After living hand-to-mouth for several months, the Entrepreneur envisioned a day where his financial woes would be over. Food would be plentiful. Shelter would be secure. All the resources necessary to grow his company would be at hand. He felt that it was time to go before the Elders and ask for an unlimited, guaranteed supply of cash to spend in any way he chose.
In my line of business, I have entrepreneurs who come to me and ask for advice about raising Venture Capital. The problem is that they can’t answer the most basic question standing in their way: “What to you want to do with your company five years from now”. If you’re not willing to sell the company, cede control, and otherwise “cash out” of your enteprise, then venture capital is not an option. If your goal is to grow a nice “lifestyle” company, then grow it on cash flows. If your desire is to create a company that you can pass on to your oldest child, then invest your life savings and take out loans to cover your (financial) shortfalls. Never, ever, approach a venture capitalist for money under these conditions.
If you want to take your company to the level where it dominates a sector, is attractive to acquisition by a larger player in the market, or is set to IPO (an unlikely result and a topic for another posting)… then, by all means, get your company ready for venture capital.
Your source of funding will dictate a few things…
- Taking money from a Venture Capitalist is like getting married. There will be a “pre-nuptual” agreement (aka term sheet). There’s a nice honeymoon period after funding where all the promises you made to each other drive a “wonderful life.” Everything is rosy. Yet, now you’ve got a spouse to help you make decisions. If things get ugly, divorce is possible. But, their lawyers are better than yours and the “pre-nup” protects them. This is why it’s important to hire your own big-time lawyer to work out the details in the term sheet.
- Getting money from an Angel investor is like having a live-in lover. There’s still a term sheet. But, they’re probably not as interested in spending every waking moment with you. Some, however, might want too much of your time… so pick one carefully.
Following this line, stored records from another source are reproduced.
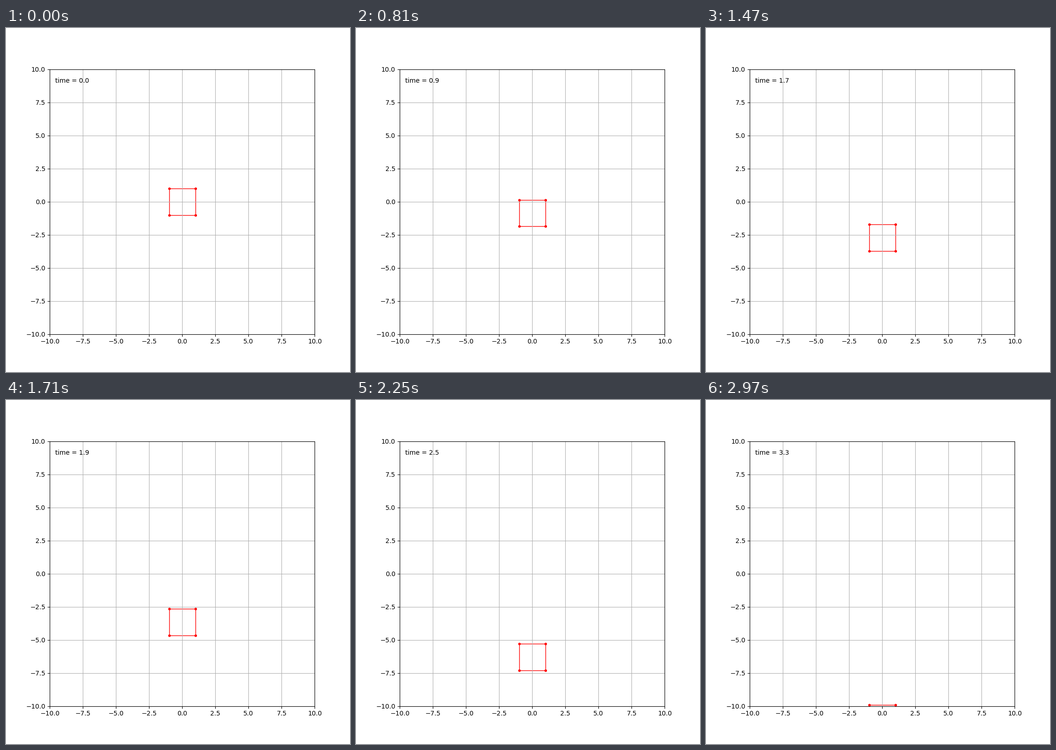
Recreate the animation shown at these times as a matplotlib script. Size 748 by 748 pixels, loop 3 s.

```python
import numpy as np
import matplotlib.pyplot as plt
from matplotlib.animation import FuncAnimation
from matplotlib.patches import Polygon

FRAMES = 100
INTERVAL = 30          # ms
DT = 1 / 30            # simulated seconds per frame
GRAVITY = 1.96
CORNERS = np.array([(-1, -1), (1, -1), (1, 1), (-1, 1)], dtype=float)

fig, ax = plt.subplots(figsize=(7.48, 7.48), dpi=100)
ax.set_xlim(-10, 10)
ax.set_ylim(-10, 10)
ax.set_aspect("equal")
ax.grid()

# The outline is a patch, so the grid passes over it.
box = ax.add_patch(Polygon(CORNERS, closed=True, fill=False, ec="red", lw=1))
dots, = ax.plot([], [], "r.", ms=6)
label = ax.text(0.02, 0.95, "", transform=ax.transAxes)


def update(i):
    t = (i + 1) * DT
    pts = CORNERS - (0, GRAVITY * t**2 / 2)
    box.set_xy(pts)
    dots.set_data(pts[:, 0], pts[:, 1])
    label.set_text(f"time = {t:.1f}")
    return box, dots, label


anim = FuncAnimation(fig, update, frames=FRAMES, interval=INTERVAL,
                     repeat=True, repeat_delay=0)
plt.show()
```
- Going to “friends and family” for funding is quick and easy. But, remember that blood is thicker than water. Rather than having a legalistic relationship, you’ll be taking money from your parents or your best friends. You’ve got to answer for failures and difficulties over Thanksgiving dinner or at the 19th hole after a round of golf. They won’t likely every show up at a board meeting or understand anything about your business proposition. They’re writing a check because it’s you.
- Borrowing money from the bank is good because you buy yourself out of the relationship over time. Of course, they want something in exchange for the capital… so you’ve got to have collateral.
- The best way, IMHO, is to self-fund the company. You’ll remain in control and you get to keep all of the “up side” from the deal. The problem is, however, that most people don’t have such funds.
Regardless of the source of funds, it’s important to understand the difference between “smart money” and “dumb money.” Neither is better than the other. Smart money is generally better, but sometimes it is important to take money for the sake of money. That’s “dumb money.” The “smart money” comes with extra benefits. It could be relationships or it could be advise. Then, there’s the celebrity factor. If you can get someone who has name-recognition, is an industry expert in your field, has a roladex deep enough to help find you new customers/partners, AND can write a check… you’ve hit the grand slam.
… more coming soon …